But The Vagabond will probably be more straightforward fun for most people, and it is certainly shorter.  Still, if you read only one of my books, I would recommend The Chasm and the Collision, without knowing more about your preferences and tastes and whatnots.

With that, I think I’ll draw this prematurely written blog post to a close.  I do, honestly, hope that all of you who are in the US have as good a Thanksgiving as possible, while doing everything you can to keep yourselves and those you love safe and healthy.  Hopefully, you can console yourself by imagining the November blow-out that will come once we have this latest virus*** under better control.  “So tighten your belts, and think with hope of the tables of Elrond’s house!”

TTFN

Thanksgiving (2)

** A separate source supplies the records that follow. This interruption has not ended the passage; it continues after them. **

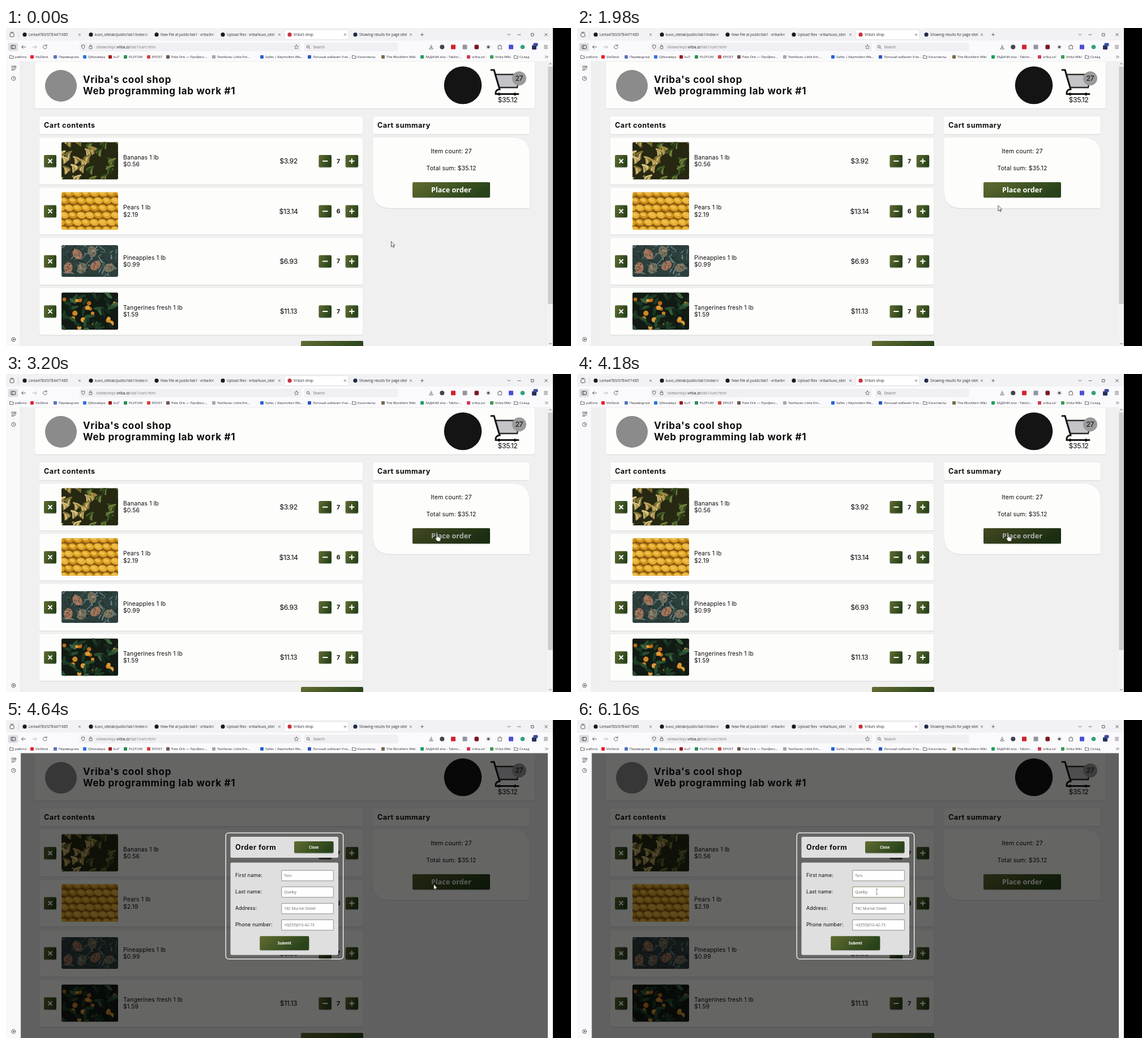
An HTML page for the animation above (8.28 s loop, 998 by 561 pixels).

```html
<!DOCTYPE html>
<html lang="en">
<head>
<meta charset="utf-8">
<title>Shop cart</title>
<style>
  html, body { margin: 0; width: 100%; height: 100%; overflow: hidden; background: #000; }
  svg { display: block; width: 100vw; height: 100vh; }
  text { fill: #0c0c0c; white-space: pre; }
  .m { font-family: Inter, sans-serif; font-size: 10.4px; letter-spacing: .015em; }
  .n { font-family: Inter, sans-serif; font-size: 12.3px; letter-spacing: -.035em; }
  .b { font-family: Inter, sans-serif; font-size: 12.6px; font-weight: 700; letter-spacing: .04em; }
  .u { font-family: "Open Sans", "Noto Sans", sans-serif; font-size: 6.2px; fill: #2b2a33; }
  .k { font-family: "Open Sans", "Noto Sans", sans-serif; font-weight: 700; fill: #fff; }
  .c { text-anchor: middle; }
</style>
</head>
<body>
<svg id="stage" viewBox="0 0 998 561" xmlns="http://www.w3.org/2000/svg"></svg>
<script>
const LOOP = 8280, OPEN_AT = 4200, HOVER_AT = 2200;

let seed = 11;
const rnd = (a = 0, b = 1) => {
  seed = (seed * 16807) % 2147483647;
  return a + (b - a) * seed / 2147483647;
};
const pick = list => list[Math.floor(rnd(0, list.length))];
const times = (n, f) => Array.from({ length: n }, (_, i) => f(i)).join('');

const rect = (x, y, w, h, fill, r = 0, more = '') =>
  `<rect x="${x}" y="${y}" width="${w}" height="${h}" rx="${r}" fill="${fill}" ${more}/>`;
const dot = (x, y, r, fill) => `<circle cx="${x}" cy="${y}" r="${r}" fill="${fill}"/>`;
const ring = (x, y, r, w = .8, more = '') =>
  `<circle cx="${x}" cy="${y}" r="${r}" fill="none" stroke="#444" stroke-width="${w}" ${more}/>`;
const oval = (x, y, rx, ry, fill, turn = 0) =>
  `<ellipse rx="${rx}" ry="${ry}" fill="${fill}" transform="translate(${x} ${y}) rotate(${turn})"/>`;
const line = (d, color = '#444', w = .8, fill = 'none') =>
  `<path d="${d}" fill="${fill}" stroke="${color}" stroke-width="${w}" stroke-linecap="round"/>`;
const text = (x, y, s, cls, style = '') => `<text x="${x}" y="${y}" class="${cls}" style="${style}">${s}</text>`;
const card = (x, y, w, h) =>
  rect(x, y + 1, w, h, '#d6d6da', 3) + rect(x, y, w, h, '#fdfdfc', 3, 'stroke="#e8e8e4" stroke-width=".6"');
const button = (x, y, w, h) => rect(x, y + 1.2, w, h, '#00000038', 2) + rect(x, y, w, h, 'url(#olive)', 2);
const cross = (x, y, r, color, w) => line(`M${x - r} ${y - r}l${2 * r} ${2 * r}m0 ${-2 * r}l${-2 * r} ${2 * r}`, color, w);

// Product pictures, drawn in a 100 px wide box
const photos = {
  // Bunches fan out from a stem; ripe on the left, green on the right
  bananas: () => rect(0, 0, 100, 66, '#262812') + times(30, i => {
    const x = (i % 6) * 19 + rnd(-6, 6), y = Math.floor(i / 6) * 15 + rnd(-7, 3), side = pick([-1, 1]);
    const colors = x < 54 ? ['#c4a65a', '#a48943', '#776d30', '#d9c385'] : ['#486328', '#34491f', '#76803c', '#263818'];
    return times(5, k => line(`M${x} ${y}q${side * (3 + k * 2)} ${1 + k * .3} ${side * (3 + k * 2.2)} ${13 - k * 1.8}`, pick(colors), 2.5));
  }),
  pears: () => rect(0, 0, 100, 66, '#8a5a14') + times(6, r => times(8, i => {
    const x = i * 15 + (r % 2) * 7 - 2, y = r * 12.8 + 2;
    return oval(x, y, 8, 5.7, pick(['#dea11f', '#e5ae31', '#cf9019']), 14) + oval(x - 1, y - 1, 5, 3, '#edbf4a', 14);
  })),
  pineapples: () => rect(0, 0, 100, 56, '#2d3f3c') + times(100, () =>
    line(`M${rnd(0, 100)} ${rnd(0, 56)}l${rnd(-10, 10)} ${rnd(-12, 6)}`, pick(['#5f7c80', '#466258', '#1b2b27', '#7a8f98', '#22332c']), 1.6)
  ) + [[28, 16], [54, 11], [12, 40], [36, 41], [60, 36], [84, 40]].map(([x, y], i) =>
    oval(x, y, 7.5, 10, i % 2 ? '#747260' : '#a07258', i * 23 - 40) +
    times(14, () => dot(x + rnd(-5, 5), y + rnd(-7, 7), 1.1, pick(['#4f4a40', '#b09078'])))).join(''),
  tangerines: () => rect(0, 0, 100, 66, '#111a13') +
    times(18, () => dot(rnd(4, 96), rnd(5, 62), rnd(3, 5), pick(['#d18524', '#b96a18', '#dd9a38']))) +
    times(38, () => oval(rnd(0, 100), rnd(0, 66), rnd(6, 10), 2.8, pick(['#1c3a24', '#284e30', '#15291b', '#3c6040']), rnd(0, 180)))
};
const photo = (name, y, h) => `<clipPath id="${name}"><rect width="100" height="${h}" rx="3"/></clipPath>
  <g transform="translate(98 ${y})"><g clip-path="url(#${name})">${photos[name]()}</g></g>`;

const row = ([name, picture, unit, sum, count, h], i) => {
  const c = 234.8 + i * 88.4;
  return card(58.5, c - 41.6, 572, 83) + photo(picture, c - h / 2 - .5, h) +
    button(67, c - 10.8, 22, 21.6) + cross(78, c, 2.9, '#fff', 2) +
    text(207, c - 3, name, 'm') + text(207, c + 9.4, unit, 'm') +
    text(499, c + 4.4, sum, 'n c') +
    button(552.5, c - 10.8, 22.5, 21.6) + line(`M560 ${c}h7.6`, '#fff', 2) +
    text(587.3, c + 3.8, count, 'b c', 'font-size:10.4px') +
    button(599.7, c - 10.8, 22.5, 21.6) + line(`M607 ${c}h7.6m-3.8 -3.8v7.6`, '#fff', 2);
};

const shop = () => rect(26, 58, 931, 503, '#f0f0f0') +
  card(51, 59, 883, 83) + dot(97, 102, 28, '#8b8b8b') +
  text(136, 96.8, "Vriba's cool shop", 'b', 'font-size:17px') +
  text(136, 117.3, 'Web programming lab work #1', 'b', 'font-size:17px') +
  dot(807, 101, 33.3, '#141414') +
  line('M864 82H908L903 105H871Z', '#2a2a2a', 2.4, '#c4c4c8') +
  line('M857 74H862L872 108Q864 109 865 116.5H905', '#161616', 3) +
  dot(871, 116.5, 2.6, '#161616') + dot(899, 116.5, 2.6, '#161616') +
  dot(906.5, 89, 12.5, '#9a9a9a') + text(906.3, 93.3, '27', 'n c') + text(886, 131, '$35.12', 'n c') +
  card(58.5, 155.5, 572, 32) + text(67, 176.3, 'Cart contents', 'b') +
  card(648, 155.5, 277, 32) + text(656, 176.3, 'Cart summary', 'b') +
  [['Bananas 1 lb', 'bananas', '$0.56', '$3.92', 7, 66],
   ['Pears 1 lb', 'pears', '$2.19', '$13.14', 6, 66],
   ['Pineapples 1 lb', 'pineapples', '$0.99', '$6.93', 7, 56],
   ['Tangerines fresh 1 lb', 'tangerines', '$1.59', '$11.13', 7, 66]].map(row).join('') +
  `<path d="M648 194H893Q925 194 925 226V319H680Q648 319 648 287Z" fill="#d6d6da"/>
   <path d="M648 193H893Q925 193 925 225V318H680Q648 318 648 286Z" fill="#fdfdfc" stroke="#e8e8e4" stroke-width=".6"/>` +
  text(786.5, 220.7, 'Item count: 27', 'm c') + text(786.5, 251.3, 'Total sum: $35.12', 'm c') +
  button(718, 272, 137, 27) + text(786.5, 290.4, 'Place order', 'k c', 'font-size:12.6px') +
  rect(718, 272, 137, 27.4, '#000', 2, 'id="shade"') +
  button(521, 552, 110, 27);

const field = ([label, hint], i) => {
  const y = 265.3 + i * 29.05;
  return text(405, y + 11.8, label, 'm', 'font-size:8.9px') +
    rect(486.8, y, 91.5, 18.4, '#fff', .5, `id="field${i}" stroke="#77777c" stroke-width=".8"`) +
    text(491.3, y + 11.5, hint, 'u', 'font-size:6.6px;fill:#626266');
};
const dialog = () => rect(26, 58, 931, 503, '#000', 0, 'opacity=".6"') +
  rect(957, 58, 9, 503, '#fbfbfc') +
  rect(388.2, 199.2, 207.4, 222.4, 'none', 5, 'stroke="#fff" stroke-width="1.3"') +
  rect(396.5, 206, 190.5, 37, '#dfdfdf', 2.5) + text(405, 228.7, 'Order form', 'b') +
  button(509, 214, 69.5, 20.5) + text(543.8, 227, 'Close', 'k c', 'font-size:6.6px') +
  rect(396.5, 251.5, 190.5, 163, '#dfdfdf', 2.5) +
  [['First name:', 'Torv'], ['Last name:', 'Quelby'], ['Address:', '74C Murnel Street'],
   ['Phone number:', '+0(555)010-42-73']].map(field).join('') +
  button(448.3, 381.3, 87, 24.7) + text(491.8, 396.2, 'Submit', 'k c', 'font-size:6.8px');

const tab = ([x, title, color, closeX]) =>
  dot(x, 11.7, 3.6, color) + text(x + 7, 14, title, 'u') + cross(closeX, 11.7, 1.7, '#444', .7);
const mark = ([x, name, color]) => (color
  ? rect(x - 3, 48, 6, 6, color, 1)
  : line(`M${x - 3} 48.5h2.3l.8 1h3v4.2h-6.1z`)) + text(x + 6, 53.2, name, 'u', 'font-size:6px');

const tabBar = () => rect(0, 0, 966, 22, '#f2f2f5') +
  rect(492, 3, 113, 17.5, '#fff', 2.5, 'stroke="#d5d5da" stroke-width=".6"') +
  rect(7, 9, 7, 6.5, 'none', 1.5, 'stroke="#444" stroke-width=".9"') + line('M8 7.4h5') + line('M22 6v12', '#ccc', .6) +
  [[33, 'Lerka4783/SITE4471K85', '#1c1c20', 130], [150, 'kuvo_sitelab/public/lab1/index', '#1c1c20', 248],
   [266, 'New File at public/lab1 · vriba/k', '#1c1c20', 365], [383, 'Upload files · vriba/kuvo_sitel', '#1c1c20', 483],
   [501, "Vriba's shop", '#c8323c', 599], [617, 'Showing results for page sitel', '#232b4a', 715]].map(tab).join('') +
  line('M732.5 11.7h5m-2.5 -2.5v5M886 10.5l2.5 2.5l2.5 -2.5M904 11.8h5') +
  rect(927.5, 9.5, 4.6, 4.6, 'none', .5, 'stroke="#333" stroke-width=".8"') + cross(954, 11.7, 2.3, '#333', .8);

const toolbar = () => rect(0, 22, 966, 36.5, '#fafafc') +
  rect(4, 26.5, 17, 14, '#dcdce1', 2) + rect(9, 30.5, 7.5, 6, 'none', 1, 'stroke="#333" stroke-width=".9"') + line('M11.5 31v5') +
  line('M34.5 33.5h-7m3 -3l-3 3l3 3') + line('M47 33.5h7m-3 -3l3 3l-3 3', '#aaa') +
  line('M71.5 31.2a3.4 3.4 0 1 0 .7 3M72 29.2v2.4h-2.4') +
  rect(130, 26, 391, 15, '#f0f0f4', 2) + rect(527, 26, 165.5, 15, '#f0f0f4', 2) +
  line('M133.5 30.8l2.8 -1l2.8 1q0 4.5 -2.8 6.2q-2.8 -1.7 -2.8 -6.2z') +
  rect(147, 32.6, 5, 4, 'none', .8, 'stroke="#444" stroke-width=".8"') + line('M148 32.5v-1.2a1.5 1.5 0 0 1 3 0v1.2') +
  text(159.5, 35.8, 'siteworkqo.<tspan fill="#15141a">vriba.zz</tspan>/lab1/cart.html', 'u', 'font-size:6.6px;fill:#77777f') +
  line('M513 29.5l1.1 2.5l2.7 .3l-2 1.9l.6 2.7l-2.4 -1.4l-2.4 1.4l.6 -2.7l-2 -1.9l2.7 -.3z', '#555', .7) +
  ring(533.5, 33, 2.2) + line('M535.2 34.7l1.8 1.8') +
  text(542.5, 35.8, 'Search', 'u', 'font-size:6.5px;fill:#6a6a72') +
  line('M751 30v5m-2 -2l2 2l2 -2M748 35.5v1.5h6v-1.5') +
  dot(770.3, 33.5, 4, '#44444c') + rect(786, 29.5, 8, 8, '#d3222c', 1) + rect(806.5, 29.5, 8, 8, '#8f969e', 1) +
  rect(827.5, 29.5, 7.5, 8, '#7b1620', 2) + dot(852, 33.5, 2.3, '#555') +
  ring(852, 33.5, 3.7, 1, 'stroke-dasharray=".7 2.2"') +
  line('M869.5 31.5h2v-1.5h2v1.5h2v5.5h-6z') +
  rect(888, 29.5, 8, 8, '#4b4fd0', 1) + dot(912.5, 33.5, 3.8, '#2fa37b') + rect(929, 30.5, 8, 7.5, '#26305c', 1) +
  rect(931.5, 26.5, 8, 5.5, '#3d4a9c', 1.5) + line('M950.5 30.8h6m-6 2.6h6m-6 2.6h6');

const bookmarks = () =>
  [[10, 'работа'], [46, 'VioDeck', '#e8202a'], [87, 'Переводчик', '#5874b8'], [139, 'QNovaleya', '#2d73e0'],
   [184, 'ku7', '#a11a1a'], [211, 'PLOTUM', '#2d8f52'], [252, 'EPOST', '#d6443a'], [286, 'Pale Orb — Професс...', '#6c5a56'],
   [367, 'Textfaces: Little Em...', '#a6a6ac'], [452, 'Safes | Keymolten We...', '#2862d8'], [536, 'Личный кабинет Учи...', '#2b55c4'],
   [615, 'Конспекты'], [666, 'The Blockfern Wiki', '#7a6a4c'], [735, 'ЗАДАЧИ.xlsx - Tablor...', '#1fa05c'],
   [817, 'vriba.zz/', '#cf3a50'], [858, 'Vriba Wiki', '#3f9a56'], [901, 'Склад']].map(mark).join('') +
  line('M952.5 49l2 2l-2 2m2.8 -4l2 2l-2 2');

const sidebar = () => rect(0, 58, 26, 503, '#f9f9fb') + rect(25.6, 58, .6, 503, '#dcdce0') +
  rect(10, 67, 4, 3, 'none', .5, 'stroke="#444" stroke-width=".8"') + line('M10 72.5h7M15.5 67h2v3h-2zM10 74.5h4') +
  ring(13.3, 89, 3.6) + line('M13.3 87v2.2h1.6') +
  ring(13.3, 549.5, 3.3, 1.3, 'stroke-dasharray="1.7 .9"') + dot(13.3, 549.5, 1.2, '#444');

const scrollbar = () => rect(957, 58, 9, 503, '#f3f3f4') + rect(957.3, 68, 8.4, 419, '#cdcdcf') +
  line('M959.5 64l2 -2l2 2M959.5 556l2 2l2 -2', '#555', 1);

const cursors = () => `<g id="cursor" stroke-linejoin="round">
  <path id="arrow" d="M0 0V9.6L2.3 7.6 3.7 10.7 5.1 10.1 3.7 7.1H6.6Z" fill="#fff" stroke="#111" stroke-width=".7"/>
  <path id="hand" d="M-1 .5a1.1 1.1 0 0 1 2.2 0V4.6l4.2 1q1.4.5 1.1 2.2L5.6 12H.6L-3 7.4q.2-1.5 1.6-.7l.4.4Z" fill="#fff" stroke="#222" stroke-width=".6"/>
  <path id="beam" d="M-1.6 -4.8H1.6M0 -4.8V4.8M-1.6 4.8H1.6" fill="none" stroke="#666" stroke-width=".7"/></g>`;

const stage = document.getElementById('stage');
stage.innerHTML = `<defs><linearGradient id="olive" x2="1" y2=".35">
  <stop stop-color="#616c31"/><stop offset="1" stop-color="#28431a"/></linearGradient></defs>` +
  rect(0, 0, 998, 561, '#000') + shop() + scrollbar() + `<g id="dialog">${dialog()}</g>` +
  tabBar() + toolbar() + bookmarks() + sidebar() + rect(966, 0, 32, 561, '#000') + cursors();

const el = id => document.getElementById(id);
const shade = el('shade'), modal = el('dialog'), cursor = el('cursor'), lastName = el('field1');
const shapes = ['arrow', 'hand', 'beam'].map(el);
const show = (node, on) => node.setAttribute('visibility', on ? 'visible' : 'hidden');
const smooth = v => { v = Math.max(0, Math.min(1, v)); return v * v * (3 - 2 * v); };

// Pointer path: time, x, y
const path = [[0, 680.5, 376.5], [860, 681, 376.5], [1380, 698, 362], [1680, 726, 334], [2200, 757, 298],
  [2440, 761.3, 283], [4220, 761.3, 283], [4640, 755.5, 289.5], [5040, 735, 312], [5200, 735, 312],
  [5700, 610, 317], [6020, 541, 309], [6160, 529.5, 302.8], [LOOP, 529.5, 302.8]];
const pointer = t => {
  const i = path.findIndex(p => p[0] > t), [t0, x0, y0] = path[i - 1], [t1, x1, y1] = path[i];
  const k = (t - t0) / (t1 - t0);
  return [x0 + (x1 - x0) * k, y0 + (y1 - y0) * k];
};

function draw(t) {
  const open = t >= OPEN_AT, [x, y] = pointer(t);
  const overField = open && x > 486 && x < 579 && y > 294 && y < 314;
  const kind = overField ? 'beam' : !open && t >= HOVER_AT ? 'hand' : 'arrow';
  const hover = open ? 1 - smooth((t - OPEN_AT) / 700) : smooth((t - HOVER_AT) / 1000);
  shade.setAttribute('opacity', .32 * hover);
  show(modal, open);
  lastName.setAttribute('stroke', overField ? '#6f7040' : '#77777c');
  cursor.setAttribute('transform', `translate(${x} ${y})`);
  shapes.forEach(s => show(s, s.id === kind));
}

const start = performance.now();
function tick() {
  draw((performance.now() - start) % LOOP);
  requestAnimationFrame(tick);
}
draw(0);
requestAnimationFrame(tick);
</script>
</body>
</html>
```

*I don’t think either of them has read it, or any of my other books, though each book is dedicated to them.  They don’t want to have much to do with me since the time I was invited to be a guest of the State of Florida for three years…in fact, my son won’t interact with me at all, though my daughter does stay in contact, and shares news of her various adventures.

**I think that’s a neologism.  Certainly, MSWord doesn’t recognize it.

***And our various politicians and the political processes itself.